Take the data below and copy exactly the lines starting at the one with "0 22Q-7 22-9" and finishing at the one with "229H473M127 372H473M229 127V474M372", both included.

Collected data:
|---|
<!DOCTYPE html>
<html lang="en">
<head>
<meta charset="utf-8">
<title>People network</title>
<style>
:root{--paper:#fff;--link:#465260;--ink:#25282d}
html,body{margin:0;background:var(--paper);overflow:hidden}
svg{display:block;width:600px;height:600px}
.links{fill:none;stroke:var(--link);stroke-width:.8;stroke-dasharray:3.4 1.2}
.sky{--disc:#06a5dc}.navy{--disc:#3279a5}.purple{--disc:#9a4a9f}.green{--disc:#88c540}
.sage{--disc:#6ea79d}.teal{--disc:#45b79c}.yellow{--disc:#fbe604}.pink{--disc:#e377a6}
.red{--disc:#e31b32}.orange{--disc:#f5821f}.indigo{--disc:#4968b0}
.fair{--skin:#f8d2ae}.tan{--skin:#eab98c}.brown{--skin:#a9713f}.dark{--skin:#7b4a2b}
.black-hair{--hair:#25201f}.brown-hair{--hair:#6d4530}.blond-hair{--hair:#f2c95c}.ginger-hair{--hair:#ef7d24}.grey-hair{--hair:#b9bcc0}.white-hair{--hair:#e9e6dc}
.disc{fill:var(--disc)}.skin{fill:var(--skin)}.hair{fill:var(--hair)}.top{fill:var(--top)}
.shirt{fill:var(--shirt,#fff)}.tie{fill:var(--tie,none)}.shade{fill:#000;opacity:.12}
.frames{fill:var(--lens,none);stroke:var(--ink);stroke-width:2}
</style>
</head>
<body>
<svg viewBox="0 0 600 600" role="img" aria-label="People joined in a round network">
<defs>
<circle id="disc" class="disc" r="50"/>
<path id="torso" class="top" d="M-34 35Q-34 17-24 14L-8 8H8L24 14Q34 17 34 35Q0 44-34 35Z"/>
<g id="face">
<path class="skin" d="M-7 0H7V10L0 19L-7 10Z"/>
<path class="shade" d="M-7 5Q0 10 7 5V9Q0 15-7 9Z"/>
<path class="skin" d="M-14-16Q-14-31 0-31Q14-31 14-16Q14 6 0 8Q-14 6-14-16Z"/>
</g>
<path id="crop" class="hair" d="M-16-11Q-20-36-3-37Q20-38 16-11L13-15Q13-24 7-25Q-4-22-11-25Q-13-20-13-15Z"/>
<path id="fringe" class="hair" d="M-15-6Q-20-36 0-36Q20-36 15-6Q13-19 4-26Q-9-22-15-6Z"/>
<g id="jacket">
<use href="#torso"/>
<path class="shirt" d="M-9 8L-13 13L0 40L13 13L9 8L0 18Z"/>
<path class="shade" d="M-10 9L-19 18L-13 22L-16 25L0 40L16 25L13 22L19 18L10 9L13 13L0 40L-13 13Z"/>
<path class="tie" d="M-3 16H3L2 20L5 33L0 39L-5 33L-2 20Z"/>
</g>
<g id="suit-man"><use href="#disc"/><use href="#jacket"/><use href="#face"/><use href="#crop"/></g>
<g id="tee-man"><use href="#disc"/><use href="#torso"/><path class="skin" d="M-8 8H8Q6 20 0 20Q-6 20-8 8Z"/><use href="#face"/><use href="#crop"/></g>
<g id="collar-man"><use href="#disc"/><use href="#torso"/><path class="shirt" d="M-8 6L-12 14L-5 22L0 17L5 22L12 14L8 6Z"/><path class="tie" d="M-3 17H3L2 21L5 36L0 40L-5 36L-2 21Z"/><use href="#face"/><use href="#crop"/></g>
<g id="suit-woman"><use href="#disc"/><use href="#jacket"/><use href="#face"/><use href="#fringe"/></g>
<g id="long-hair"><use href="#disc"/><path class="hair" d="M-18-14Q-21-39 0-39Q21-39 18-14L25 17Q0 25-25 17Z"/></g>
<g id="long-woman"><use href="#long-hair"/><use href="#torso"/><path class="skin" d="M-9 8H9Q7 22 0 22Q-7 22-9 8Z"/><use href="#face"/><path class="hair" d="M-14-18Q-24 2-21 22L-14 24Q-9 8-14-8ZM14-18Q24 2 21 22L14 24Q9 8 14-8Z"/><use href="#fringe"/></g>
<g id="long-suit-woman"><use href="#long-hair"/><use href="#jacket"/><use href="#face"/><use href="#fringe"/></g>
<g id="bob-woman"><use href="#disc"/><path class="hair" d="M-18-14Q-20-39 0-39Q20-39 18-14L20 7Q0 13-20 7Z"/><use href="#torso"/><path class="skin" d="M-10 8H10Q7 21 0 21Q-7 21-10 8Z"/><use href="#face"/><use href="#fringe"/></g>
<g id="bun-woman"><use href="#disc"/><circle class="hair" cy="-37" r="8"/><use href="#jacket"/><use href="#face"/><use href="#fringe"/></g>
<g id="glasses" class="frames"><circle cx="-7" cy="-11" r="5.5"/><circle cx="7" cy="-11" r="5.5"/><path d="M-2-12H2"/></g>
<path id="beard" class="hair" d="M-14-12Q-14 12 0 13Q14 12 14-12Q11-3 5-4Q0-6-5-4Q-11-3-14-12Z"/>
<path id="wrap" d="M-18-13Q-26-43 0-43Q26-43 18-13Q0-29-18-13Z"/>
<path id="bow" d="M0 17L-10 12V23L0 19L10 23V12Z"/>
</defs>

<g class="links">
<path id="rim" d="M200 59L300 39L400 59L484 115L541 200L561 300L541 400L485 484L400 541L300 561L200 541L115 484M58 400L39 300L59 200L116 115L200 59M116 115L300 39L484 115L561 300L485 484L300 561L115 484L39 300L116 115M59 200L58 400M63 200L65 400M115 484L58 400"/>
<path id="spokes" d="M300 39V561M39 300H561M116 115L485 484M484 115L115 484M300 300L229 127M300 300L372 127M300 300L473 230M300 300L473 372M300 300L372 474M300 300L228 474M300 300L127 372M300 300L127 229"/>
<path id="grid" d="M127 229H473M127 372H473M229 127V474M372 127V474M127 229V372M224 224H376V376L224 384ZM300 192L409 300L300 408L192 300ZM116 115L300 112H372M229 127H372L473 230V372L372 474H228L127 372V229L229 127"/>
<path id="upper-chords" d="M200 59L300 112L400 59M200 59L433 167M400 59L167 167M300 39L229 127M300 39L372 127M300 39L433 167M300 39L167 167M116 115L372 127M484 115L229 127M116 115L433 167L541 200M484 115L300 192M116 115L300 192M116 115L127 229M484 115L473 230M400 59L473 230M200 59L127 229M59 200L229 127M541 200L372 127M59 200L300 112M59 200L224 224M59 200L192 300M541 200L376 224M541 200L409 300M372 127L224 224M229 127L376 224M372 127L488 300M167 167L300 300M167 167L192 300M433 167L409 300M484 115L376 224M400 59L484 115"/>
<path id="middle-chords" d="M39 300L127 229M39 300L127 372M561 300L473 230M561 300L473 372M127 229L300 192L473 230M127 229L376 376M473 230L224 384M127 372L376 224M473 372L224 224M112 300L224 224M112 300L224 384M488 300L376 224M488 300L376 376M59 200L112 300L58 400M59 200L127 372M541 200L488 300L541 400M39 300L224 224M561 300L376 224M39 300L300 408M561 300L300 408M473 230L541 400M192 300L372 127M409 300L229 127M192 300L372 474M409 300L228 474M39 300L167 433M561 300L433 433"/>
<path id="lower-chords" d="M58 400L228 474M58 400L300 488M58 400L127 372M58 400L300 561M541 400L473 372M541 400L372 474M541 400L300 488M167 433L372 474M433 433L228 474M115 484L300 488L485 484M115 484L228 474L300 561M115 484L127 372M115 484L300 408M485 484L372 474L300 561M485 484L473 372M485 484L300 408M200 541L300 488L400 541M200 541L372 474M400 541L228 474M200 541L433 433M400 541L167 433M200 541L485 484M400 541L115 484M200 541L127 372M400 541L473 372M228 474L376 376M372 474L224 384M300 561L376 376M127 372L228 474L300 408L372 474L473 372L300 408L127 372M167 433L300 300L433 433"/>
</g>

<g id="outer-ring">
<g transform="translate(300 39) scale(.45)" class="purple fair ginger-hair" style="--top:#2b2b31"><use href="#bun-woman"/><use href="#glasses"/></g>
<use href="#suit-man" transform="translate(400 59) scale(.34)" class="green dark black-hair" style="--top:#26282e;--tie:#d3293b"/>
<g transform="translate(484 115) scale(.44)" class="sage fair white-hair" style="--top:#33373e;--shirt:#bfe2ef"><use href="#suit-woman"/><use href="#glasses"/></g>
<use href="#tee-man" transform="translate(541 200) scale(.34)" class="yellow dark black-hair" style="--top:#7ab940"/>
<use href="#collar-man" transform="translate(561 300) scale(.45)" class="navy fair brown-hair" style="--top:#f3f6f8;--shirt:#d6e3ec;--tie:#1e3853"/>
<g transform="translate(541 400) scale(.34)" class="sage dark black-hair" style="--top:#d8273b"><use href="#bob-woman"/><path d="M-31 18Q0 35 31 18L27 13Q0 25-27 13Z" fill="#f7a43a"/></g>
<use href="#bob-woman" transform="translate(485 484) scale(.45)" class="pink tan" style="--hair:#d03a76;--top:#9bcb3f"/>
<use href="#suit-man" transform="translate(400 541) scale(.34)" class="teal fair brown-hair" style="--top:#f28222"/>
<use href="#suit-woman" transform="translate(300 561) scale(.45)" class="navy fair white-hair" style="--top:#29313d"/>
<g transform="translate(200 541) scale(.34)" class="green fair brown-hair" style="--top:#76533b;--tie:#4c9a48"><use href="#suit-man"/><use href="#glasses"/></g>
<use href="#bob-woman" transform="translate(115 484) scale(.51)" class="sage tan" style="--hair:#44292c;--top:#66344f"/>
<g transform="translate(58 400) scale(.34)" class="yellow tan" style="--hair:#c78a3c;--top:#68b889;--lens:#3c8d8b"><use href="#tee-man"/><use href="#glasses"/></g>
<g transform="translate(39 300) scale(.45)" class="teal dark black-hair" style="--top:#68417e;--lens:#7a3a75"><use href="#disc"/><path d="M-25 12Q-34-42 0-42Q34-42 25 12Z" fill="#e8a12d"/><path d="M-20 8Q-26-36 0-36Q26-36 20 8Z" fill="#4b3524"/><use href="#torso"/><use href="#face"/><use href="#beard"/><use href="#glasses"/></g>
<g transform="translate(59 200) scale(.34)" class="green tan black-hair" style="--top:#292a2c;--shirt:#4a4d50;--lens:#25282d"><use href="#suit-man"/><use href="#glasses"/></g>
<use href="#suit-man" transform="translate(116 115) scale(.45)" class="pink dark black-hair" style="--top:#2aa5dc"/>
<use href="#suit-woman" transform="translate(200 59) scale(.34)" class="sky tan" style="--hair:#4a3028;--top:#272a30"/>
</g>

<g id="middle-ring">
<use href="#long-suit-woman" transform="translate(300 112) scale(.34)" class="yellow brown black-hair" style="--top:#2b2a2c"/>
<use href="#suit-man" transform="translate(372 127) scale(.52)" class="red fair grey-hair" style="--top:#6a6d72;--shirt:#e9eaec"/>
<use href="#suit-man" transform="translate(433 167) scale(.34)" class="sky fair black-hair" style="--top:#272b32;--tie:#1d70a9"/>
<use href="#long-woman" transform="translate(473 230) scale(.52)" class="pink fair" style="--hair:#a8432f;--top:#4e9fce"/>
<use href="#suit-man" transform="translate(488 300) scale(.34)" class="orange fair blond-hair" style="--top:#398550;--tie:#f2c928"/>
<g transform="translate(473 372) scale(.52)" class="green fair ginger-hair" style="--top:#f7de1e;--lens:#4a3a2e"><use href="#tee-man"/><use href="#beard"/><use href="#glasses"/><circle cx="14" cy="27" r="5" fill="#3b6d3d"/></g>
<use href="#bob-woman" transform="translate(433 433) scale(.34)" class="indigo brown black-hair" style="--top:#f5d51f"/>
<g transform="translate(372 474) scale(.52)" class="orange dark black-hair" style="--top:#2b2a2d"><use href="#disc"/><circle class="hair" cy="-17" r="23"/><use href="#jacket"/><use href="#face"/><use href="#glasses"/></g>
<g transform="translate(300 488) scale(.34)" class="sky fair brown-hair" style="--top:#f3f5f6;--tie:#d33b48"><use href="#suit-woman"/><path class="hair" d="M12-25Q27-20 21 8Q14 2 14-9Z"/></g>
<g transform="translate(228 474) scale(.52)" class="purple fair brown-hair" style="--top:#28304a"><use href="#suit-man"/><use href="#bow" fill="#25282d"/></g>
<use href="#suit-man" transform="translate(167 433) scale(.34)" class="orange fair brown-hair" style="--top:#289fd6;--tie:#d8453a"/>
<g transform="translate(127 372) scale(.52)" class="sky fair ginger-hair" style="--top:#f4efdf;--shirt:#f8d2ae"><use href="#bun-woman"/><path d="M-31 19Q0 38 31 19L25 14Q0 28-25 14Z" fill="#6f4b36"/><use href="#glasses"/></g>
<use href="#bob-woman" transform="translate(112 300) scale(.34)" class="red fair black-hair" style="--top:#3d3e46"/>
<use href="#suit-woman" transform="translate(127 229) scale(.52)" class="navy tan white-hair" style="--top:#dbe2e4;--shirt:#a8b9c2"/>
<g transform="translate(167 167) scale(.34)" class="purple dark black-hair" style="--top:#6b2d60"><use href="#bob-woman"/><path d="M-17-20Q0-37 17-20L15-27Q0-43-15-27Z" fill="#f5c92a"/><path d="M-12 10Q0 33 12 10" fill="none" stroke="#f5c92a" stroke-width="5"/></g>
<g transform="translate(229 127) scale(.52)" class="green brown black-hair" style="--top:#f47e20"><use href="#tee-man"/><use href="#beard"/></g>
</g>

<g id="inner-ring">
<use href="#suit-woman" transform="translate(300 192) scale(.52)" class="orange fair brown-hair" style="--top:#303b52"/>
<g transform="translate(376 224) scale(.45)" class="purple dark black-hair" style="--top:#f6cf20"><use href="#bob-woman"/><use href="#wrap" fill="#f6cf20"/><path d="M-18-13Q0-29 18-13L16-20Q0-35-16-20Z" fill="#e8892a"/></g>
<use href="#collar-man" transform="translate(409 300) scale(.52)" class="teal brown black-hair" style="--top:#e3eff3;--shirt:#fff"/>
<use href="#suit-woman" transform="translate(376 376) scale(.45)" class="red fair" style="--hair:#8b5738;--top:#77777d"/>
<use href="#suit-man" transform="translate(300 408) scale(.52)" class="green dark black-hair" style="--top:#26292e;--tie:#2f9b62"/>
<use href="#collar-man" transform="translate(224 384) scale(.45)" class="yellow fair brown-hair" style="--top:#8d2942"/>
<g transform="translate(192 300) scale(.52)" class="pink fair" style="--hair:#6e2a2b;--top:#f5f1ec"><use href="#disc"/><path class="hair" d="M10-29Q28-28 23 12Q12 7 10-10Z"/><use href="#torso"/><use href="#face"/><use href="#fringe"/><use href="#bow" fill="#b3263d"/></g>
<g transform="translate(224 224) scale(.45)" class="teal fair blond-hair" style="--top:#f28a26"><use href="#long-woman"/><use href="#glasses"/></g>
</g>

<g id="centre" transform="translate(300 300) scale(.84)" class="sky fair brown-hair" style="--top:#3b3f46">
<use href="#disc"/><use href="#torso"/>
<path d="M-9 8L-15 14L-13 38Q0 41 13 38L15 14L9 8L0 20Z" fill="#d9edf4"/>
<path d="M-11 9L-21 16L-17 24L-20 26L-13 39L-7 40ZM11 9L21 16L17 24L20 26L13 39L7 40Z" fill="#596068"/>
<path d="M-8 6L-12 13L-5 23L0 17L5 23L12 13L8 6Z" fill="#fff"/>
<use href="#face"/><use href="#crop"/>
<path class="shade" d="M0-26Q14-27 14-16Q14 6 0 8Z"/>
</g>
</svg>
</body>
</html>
|---|
▸ **Response area**
<g id="long-woman"><use href="#long-hair"/><use href="#torso"/><path class="skin" d="M-9 8H9Q7 22 0 22Q-7 22-9 8Z"/><use href="#face"/><path class="hair" d="M-14-18Q-24 2-21 22L-14 24Q-9 8-14-8ZM14-18Q24 2 21 22L14 24Q9 8 14-8Z"/><use href="#fringe"/></g>
<g id="long-suit-woman"><use href="#long-hair"/><use href="#jacket"/><use href="#face"/><use href="#fringe"/></g>
<g id="bob-woman"><use href="#disc"/><path class="hair" d="M-18-14Q-20-39 0-39Q20-39 18-14L20 7Q0 13-20 7Z"/><use href="#torso"/><path class="skin" d="M-10 8H10Q7 21 0 21Q-7 21-10 8Z"/><use href="#face"/><use href="#fringe"/></g>
<g id="bun-woman"><use href="#disc"/><circle class="hair" cy="-37" r="8"/><use href="#jacket"/><use href="#face"/><use href="#fringe"/></g>
<g id="glasses" class="frames"><circle cx="-7" cy="-11" r="5.5"/><circle cx="7" cy="-11" r="5.5"/><path d="M-2-12H2"/></g>
<path id="beard" class="hair" d="M-14-12Q-14 12 0 13Q14 12 14-12Q11-3 5-4Q0-6-5-4Q-11-3-14-12Z"/>
<path id="wrap" d="M-18-13Q-26-43 0-43Q26-43 18-13Q0-29-18-13Z"/>
<path id="bow" d="M0 17L-10 12V23L0 19L10 23V12Z"/>
</defs>

<g class="links">
<path id="rim" d="M200 59L300 39L400 59L484 115L541 200L561 300L541 400L485 484L400 541L300 561L200 541L115 484M58 400L39 300L59 200L116 115L200 59M116 115L300 39L484 115L561 300L485 484L300 561L115 484L39 300L116 115M59 200L58 400M63 200L65 400M115 484L58 400"/>
<path id="spokes" d="M300 39V561M39 300H561M116 115L485 484M484 115L115 484M300 300L229 127M300 300L372 127M300 300L473 230M300 300L473 372M300 300L372 474M300 300L228 474M300 300L127 372M300 300L127 229"/>
<path id="grid" d="M127 229H473M127 372H473M229 127V474M372 127V474M127 229V372M224 224H376V376L224 384ZM300 192L409 300L300 408L192 300ZM116 115L300 112H372M229 127H372L473 230V372L372 474H228L127 372V229L229 127"/>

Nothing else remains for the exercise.